separate spreadsheet you saved in step #3.
The cosmic ray data is taken for a longer time period than the neutrino
data, so you need to correct for this difference in times. For the data
in this lab, a clock counted away and was recorded for both beam
conditions. To compute this scaling factor, take the ratio of the
clock*live quantities for neutrino and cosmic ray events in
the neu.sum file. The ratio of these numbers
allows you to rescale the cosmic events to the same running time as
the neutrino beam data. This then tells you how many cosmic ray events
you should have expected to occur coincidentally during the neutrino
- (b) What is the cosmic ray scaling factor?
- (c) How many scaled cosmic ray events pass your fiducial cuts?
Correct the number found in 7(a) by 7(b).
- (d) Next, you need to subtract this number from your observed
number of events to get the true number of
interactions. Hint: you may want to plot the LENGTH for these
events to determine whether you
should subtract this
number from your short (NC) or long (CC) sample. Are the cosmic
ray events short or long?
- (e) Report what you calculate for the ratio of short/long =
NC/CC events after subtracting the non-neutrino
- You also need to correct for CC events that may have made it into
our short "NC" sample. Scan about 100 short "NC" events in the area:
- (a) What fraction of the short events are actually charged current
events where the muon leaves the detector?
Remember you are looking for an obvious (continuous) muon track in which
the muon has either exited out the side of the detector, ranged out in the
middle of the detector, or gone through the toroid. Correct the number of
neutral current and charged current events you found in question #9 for
this effect. Hint
- Calculate the ratio NC/CC from the short and long events you now
have in your final sample and extract the Weak Mixing Angle, :
- (a) Report what you obtain for the ratio short/long = NC/CC.
Also calculate the statistical
error on this ratio.
- (b) Does this number agree (within errors) with the ratio you
obtained from your visual scan in 2(b)?
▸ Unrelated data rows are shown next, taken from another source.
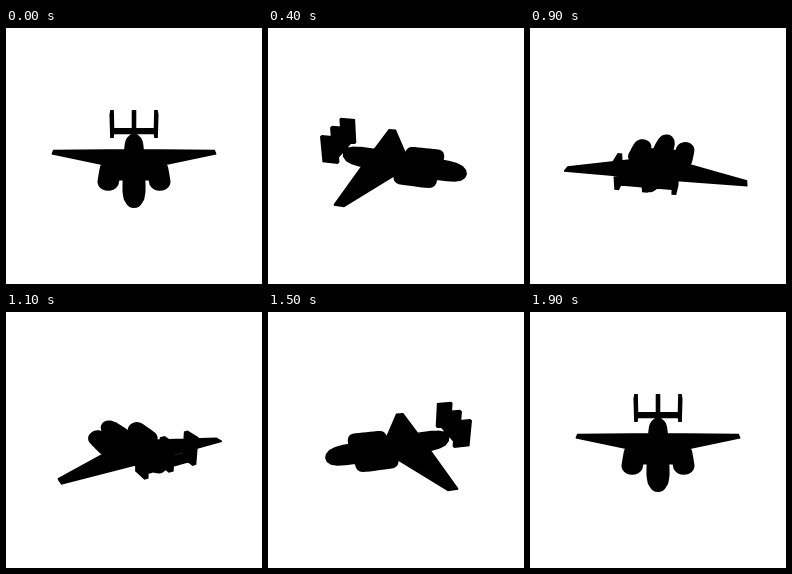
These frames come from a looping animation (256x256 px, 2000 ms). An HTML page:

```html
<!DOCTYPE html>
<html lang="en">
<head>
<meta charset="utf-8">
<title>Turning aircraft</title>
<style>
  html, body { margin: 0; width: 100%; height: 100%; overflow: hidden; background: #fff; }
  svg { display: block; width: 100%; height: 100%; }
</style>
</head>
<body>
<svg viewBox="0 0 256 256"><path id="plane"/></svg>
<script>
const STEP_MS = 100, STEPS = 20;
const CAMERA = 387, SIN_PITCH = 0.45, COS_PITCH = Math.sqrt(1 - SIN_PITCH ** 2);
const CENTER_X = 128, CENTER_Y = 135.4;

// Model axes: x along the wings, y up, z towards the nose.
const range = (count, fn) => Array.from({ length: count }, (_, i) => fn(i));

const ring = (x, y, z, rx, ry) => range(20, i => {
  const a = i * Math.PI / 10;
  return [x + rx * Math.cos(a), y + ry * Math.sin(a), z];
});

// Blunt-ended body along z, cut into convex sections; slope tilts its axis.
function pod({ x, y, tail, nose, radius, widen = 1, slope = 0 }) {
  const mid = (tail + nose) / 2, half = (nose - tail) / 2, sections = 16;
  const rings = range(sections + 1, i => {
    const u = -Math.cos(i * Math.PI / sections);
    const z = mid + half * u;
    const r = radius * Math.sqrt(Math.max(0, 1 - u ** 8));
    return ring(x, y + slope * z, z, r * widen, r);
  });
  return rings.slice(1).map((r, i) => [...rings[i], ...r]);
}

const box = (x0, x1, y0, y1, z0, z1) =>
  [x0, x1].flatMap(x => [y0, y1].flatMap(y => [z0, z1].map(z => [x, y, z])));

const fin = (x0, x1) => box(x0, x1, 6, 33, -67, -51);

const mirror = part => part.map(([x, y, z]) => [-x, y, z]);

const wing = [...box(0, 0, -1.5, 1.5, -31, 15), ...box(86.5, 86.5, -0.7, 0.7, -31, -22)];

const rightSide = [
  wing,
  fin(22.5, 26.5),
  ...pod({ x: 23.5, y: 0, tail: 4, nose: 45, radius: 8, widen: 1.25 })
];

const parts = [
  ...pod({ x: 0, y: 1, tail: -56, nose: 70.5, radius: 10.5, slope: -0.056 }),
  ...rightSide,
  ...rightSide.map(mirror),
  box(-22, 22, -1, 1, 0, 33),
  box(-25, 25, 10, 12, -66, -52),
  fin(-2.5, 2.5)
];

function project([x, y, z], sin, cos) {
  const side = x * cos + z * sin;
  const near = z * cos - x * sin;
  const scale = CAMERA / (CAMERA - near * COS_PITCH - y * SIN_PITCH);
  return [
    CENTER_X + side * scale,
    CENTER_Y - (y * COS_PITCH - near * SIN_PITCH) * scale
  ];
}

function hull(points) {
  const sorted = [...points].sort((a, b) => a[0] - b[0] || a[1] - b[1]);
  const chain = list => {
    const out = [];
    for (const p of list) {
      while (out.length > 1) {
        const [a, b] = out.slice(-2);
        if ((b[0] - a[0]) * (p[1] - a[1]) - (b[1] - a[1]) * (p[0] - a[0]) > 0) break;
        out.pop();
      }
      out.push(p);
    }
    return out.slice(0, -1);
  };
  return [...chain(sorted), ...chain(sorted.reverse())];
}

function outline(angle) {
  const sin = Math.sin(angle), cos = Math.cos(angle);
  return parts.map(part => {
    const edge = hull(part.map(p => project(p, sin, cos)));
    return 'M' + edge.map(p => p.map(v => v.toFixed(2)).join()).join('L') + 'Z';
  }).join('');
}

// The last pose repeats the first, so a full turn takes one step less.
const poses = range(STEPS, i => outline(i * 2 * Math.PI / (STEPS - 1)));
const plane = document.getElementById('plane');
let shown = -1;

function draw() {
  const step = Math.floor(performance.now() / STEP_MS) % STEPS;
  if (step !== shown) plane.setAttribute('d', poses[shown = step]);
  requestAnimationFrame(draw);
}
draw();
</script>
</body>
</html>
```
- (c) Did the cosmic ray subtraction and short CC correction bring
your calculated ratio closer to or
farther from the
visual scan results? Which had a larger effect on your ratio:
the cosmic ray subtraction
or the short CC correction?
- (d) Using the NC/CC ratio you calculated in part 9(a), extract
a value for the Weak Mixing Angle, .
Hint. Assume r=1/2.
Given the statistical error on the NC/CC ratio computed in
part (a), calculate the statistical
error on the Weak
Mixing Angle. Hint
- (e) How does your Weak Mixing Angle measurement compare with the
theoretical expectation that = 0.22?
Does it agree
within the uncertainties of your measurement?